- Luis made a scale model of the doghouse he is going to build. The scale factor he used for this model was 1/24. He wants the actual height of the doghouse to be 6 feet. What should be the height of the doghouse in his scale model?
- Jean-Marc used a scale factor of 5 to make this scale drawing of a moth.

In the drawing, the wingspan of the moth measures 3 centimeters. What was the actual wingspan, in millimeters, of the moth Jean-Marc observed?

- Below is a scale drawing of a swimming pool. In the scale drawing, the diameter of the pool measures 1(1/2) inches. The scale factor for the drawing is 1/72. What is the actual diameter of the pool in feet?

- Barbara made a scale model of the Washington Monument. The scale factor for her model is 1/1332. The height of her model is 5 inches. What is the actual height, in feet, of the Washington Monument?
- Below is a map of a city park.
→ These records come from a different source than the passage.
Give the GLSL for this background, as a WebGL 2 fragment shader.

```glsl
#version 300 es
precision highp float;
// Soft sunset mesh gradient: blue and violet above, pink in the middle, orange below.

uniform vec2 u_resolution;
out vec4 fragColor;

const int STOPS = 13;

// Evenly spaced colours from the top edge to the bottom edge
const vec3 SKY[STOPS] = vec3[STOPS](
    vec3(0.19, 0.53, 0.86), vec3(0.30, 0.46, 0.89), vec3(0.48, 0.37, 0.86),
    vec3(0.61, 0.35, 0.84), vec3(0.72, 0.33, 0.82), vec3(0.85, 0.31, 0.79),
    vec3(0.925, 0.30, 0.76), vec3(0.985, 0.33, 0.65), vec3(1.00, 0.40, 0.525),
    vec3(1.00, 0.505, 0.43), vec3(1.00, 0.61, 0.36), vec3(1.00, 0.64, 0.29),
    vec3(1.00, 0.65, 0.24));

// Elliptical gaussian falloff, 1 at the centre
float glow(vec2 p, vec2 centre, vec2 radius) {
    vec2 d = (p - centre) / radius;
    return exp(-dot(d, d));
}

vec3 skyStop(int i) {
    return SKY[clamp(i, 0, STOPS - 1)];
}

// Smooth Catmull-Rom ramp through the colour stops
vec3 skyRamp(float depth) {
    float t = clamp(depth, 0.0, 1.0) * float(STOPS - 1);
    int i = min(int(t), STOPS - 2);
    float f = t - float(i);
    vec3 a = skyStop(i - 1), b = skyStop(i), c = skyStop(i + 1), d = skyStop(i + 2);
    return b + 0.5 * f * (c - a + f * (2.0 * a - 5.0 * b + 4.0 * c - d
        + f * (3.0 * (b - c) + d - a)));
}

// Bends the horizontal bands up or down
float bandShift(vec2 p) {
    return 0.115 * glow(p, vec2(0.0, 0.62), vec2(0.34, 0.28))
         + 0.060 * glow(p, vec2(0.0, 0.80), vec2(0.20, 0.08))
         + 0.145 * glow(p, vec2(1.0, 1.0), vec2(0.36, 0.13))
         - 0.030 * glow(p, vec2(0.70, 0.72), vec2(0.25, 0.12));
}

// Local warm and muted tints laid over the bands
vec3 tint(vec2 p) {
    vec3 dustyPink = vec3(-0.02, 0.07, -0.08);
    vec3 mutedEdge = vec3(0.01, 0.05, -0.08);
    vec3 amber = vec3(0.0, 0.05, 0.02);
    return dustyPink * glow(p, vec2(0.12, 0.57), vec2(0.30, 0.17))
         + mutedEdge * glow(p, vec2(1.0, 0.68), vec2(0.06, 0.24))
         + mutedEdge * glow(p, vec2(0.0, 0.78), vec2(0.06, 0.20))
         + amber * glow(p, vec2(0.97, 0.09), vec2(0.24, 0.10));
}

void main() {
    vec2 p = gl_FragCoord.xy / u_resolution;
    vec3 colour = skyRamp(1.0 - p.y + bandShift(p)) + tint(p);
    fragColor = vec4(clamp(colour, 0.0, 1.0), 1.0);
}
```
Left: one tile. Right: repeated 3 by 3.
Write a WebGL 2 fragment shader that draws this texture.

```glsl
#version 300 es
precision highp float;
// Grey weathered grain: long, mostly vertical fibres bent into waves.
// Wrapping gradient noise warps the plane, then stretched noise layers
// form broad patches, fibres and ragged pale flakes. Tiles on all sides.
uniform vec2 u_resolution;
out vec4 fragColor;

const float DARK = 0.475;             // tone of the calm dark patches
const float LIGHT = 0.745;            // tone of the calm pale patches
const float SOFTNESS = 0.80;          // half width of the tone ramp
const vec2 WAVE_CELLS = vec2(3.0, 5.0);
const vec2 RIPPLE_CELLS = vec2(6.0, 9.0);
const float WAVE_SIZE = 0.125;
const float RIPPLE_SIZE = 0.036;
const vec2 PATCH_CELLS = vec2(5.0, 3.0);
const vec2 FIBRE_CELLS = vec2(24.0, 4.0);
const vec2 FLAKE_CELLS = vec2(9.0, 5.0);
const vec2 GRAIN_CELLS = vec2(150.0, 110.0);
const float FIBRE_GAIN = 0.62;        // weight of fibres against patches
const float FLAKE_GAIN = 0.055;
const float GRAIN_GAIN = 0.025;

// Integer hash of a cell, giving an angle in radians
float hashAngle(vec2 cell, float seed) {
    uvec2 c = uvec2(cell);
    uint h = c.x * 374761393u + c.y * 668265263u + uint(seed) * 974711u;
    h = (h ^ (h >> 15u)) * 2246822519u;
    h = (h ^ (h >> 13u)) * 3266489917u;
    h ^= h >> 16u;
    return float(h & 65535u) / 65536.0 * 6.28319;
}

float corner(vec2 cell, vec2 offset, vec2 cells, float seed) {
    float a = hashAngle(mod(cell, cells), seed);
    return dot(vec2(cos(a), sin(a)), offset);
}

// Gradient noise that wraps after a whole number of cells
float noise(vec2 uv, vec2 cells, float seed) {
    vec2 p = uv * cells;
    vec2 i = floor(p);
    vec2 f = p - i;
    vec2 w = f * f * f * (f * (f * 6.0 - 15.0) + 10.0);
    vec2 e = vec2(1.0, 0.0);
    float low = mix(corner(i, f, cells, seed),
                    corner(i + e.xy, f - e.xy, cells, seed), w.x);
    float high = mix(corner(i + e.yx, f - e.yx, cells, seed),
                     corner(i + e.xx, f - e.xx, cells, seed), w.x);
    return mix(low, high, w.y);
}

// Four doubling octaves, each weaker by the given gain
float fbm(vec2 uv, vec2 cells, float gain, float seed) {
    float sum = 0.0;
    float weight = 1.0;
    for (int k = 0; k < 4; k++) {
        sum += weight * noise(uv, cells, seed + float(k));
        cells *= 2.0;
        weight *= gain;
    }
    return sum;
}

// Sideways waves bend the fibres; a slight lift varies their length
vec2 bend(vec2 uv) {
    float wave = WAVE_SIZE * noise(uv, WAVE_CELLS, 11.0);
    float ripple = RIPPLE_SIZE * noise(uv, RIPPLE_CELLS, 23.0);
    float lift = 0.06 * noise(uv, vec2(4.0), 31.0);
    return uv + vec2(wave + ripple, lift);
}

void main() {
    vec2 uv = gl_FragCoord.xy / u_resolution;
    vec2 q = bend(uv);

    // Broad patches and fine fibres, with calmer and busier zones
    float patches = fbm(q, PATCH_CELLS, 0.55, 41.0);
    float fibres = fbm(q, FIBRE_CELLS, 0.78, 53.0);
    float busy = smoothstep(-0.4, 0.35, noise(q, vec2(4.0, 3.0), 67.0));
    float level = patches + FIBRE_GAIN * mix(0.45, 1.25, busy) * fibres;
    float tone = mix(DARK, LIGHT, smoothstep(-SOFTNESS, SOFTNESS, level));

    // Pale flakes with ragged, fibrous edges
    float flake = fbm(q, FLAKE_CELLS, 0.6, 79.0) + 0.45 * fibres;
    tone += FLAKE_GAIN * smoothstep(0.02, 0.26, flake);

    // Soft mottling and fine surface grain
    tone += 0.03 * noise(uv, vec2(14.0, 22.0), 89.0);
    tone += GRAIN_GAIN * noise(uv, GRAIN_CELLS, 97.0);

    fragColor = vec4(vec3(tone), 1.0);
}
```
This map was created using a scale factor of 1/300.

- On the map, the distance between the sandbox and the swings is 2.5 centimeters. What is the actual distance between the sandbox and the swings in meters?
- On the map, the distance between the sandbox and the jungle gym is 1.7 centimeters. What is the actual distance between the sandbox and the jungle gym in meters?

- The scale drawing below shows the floor of Julian's bedroom.

The scale factor for the drawing is 1/200.

- What are the dimensions, in meters, of the actual floor?
- What is the area, in square meters, of the actual floor?

**Review (Answers)**

To see the Review answers, open this PDF file and look for section 5.13.

**Additional Resources**

Video:

PLIX Interactive: **Football Stadium Sketch**

Practice: **Find Actual Dimensions**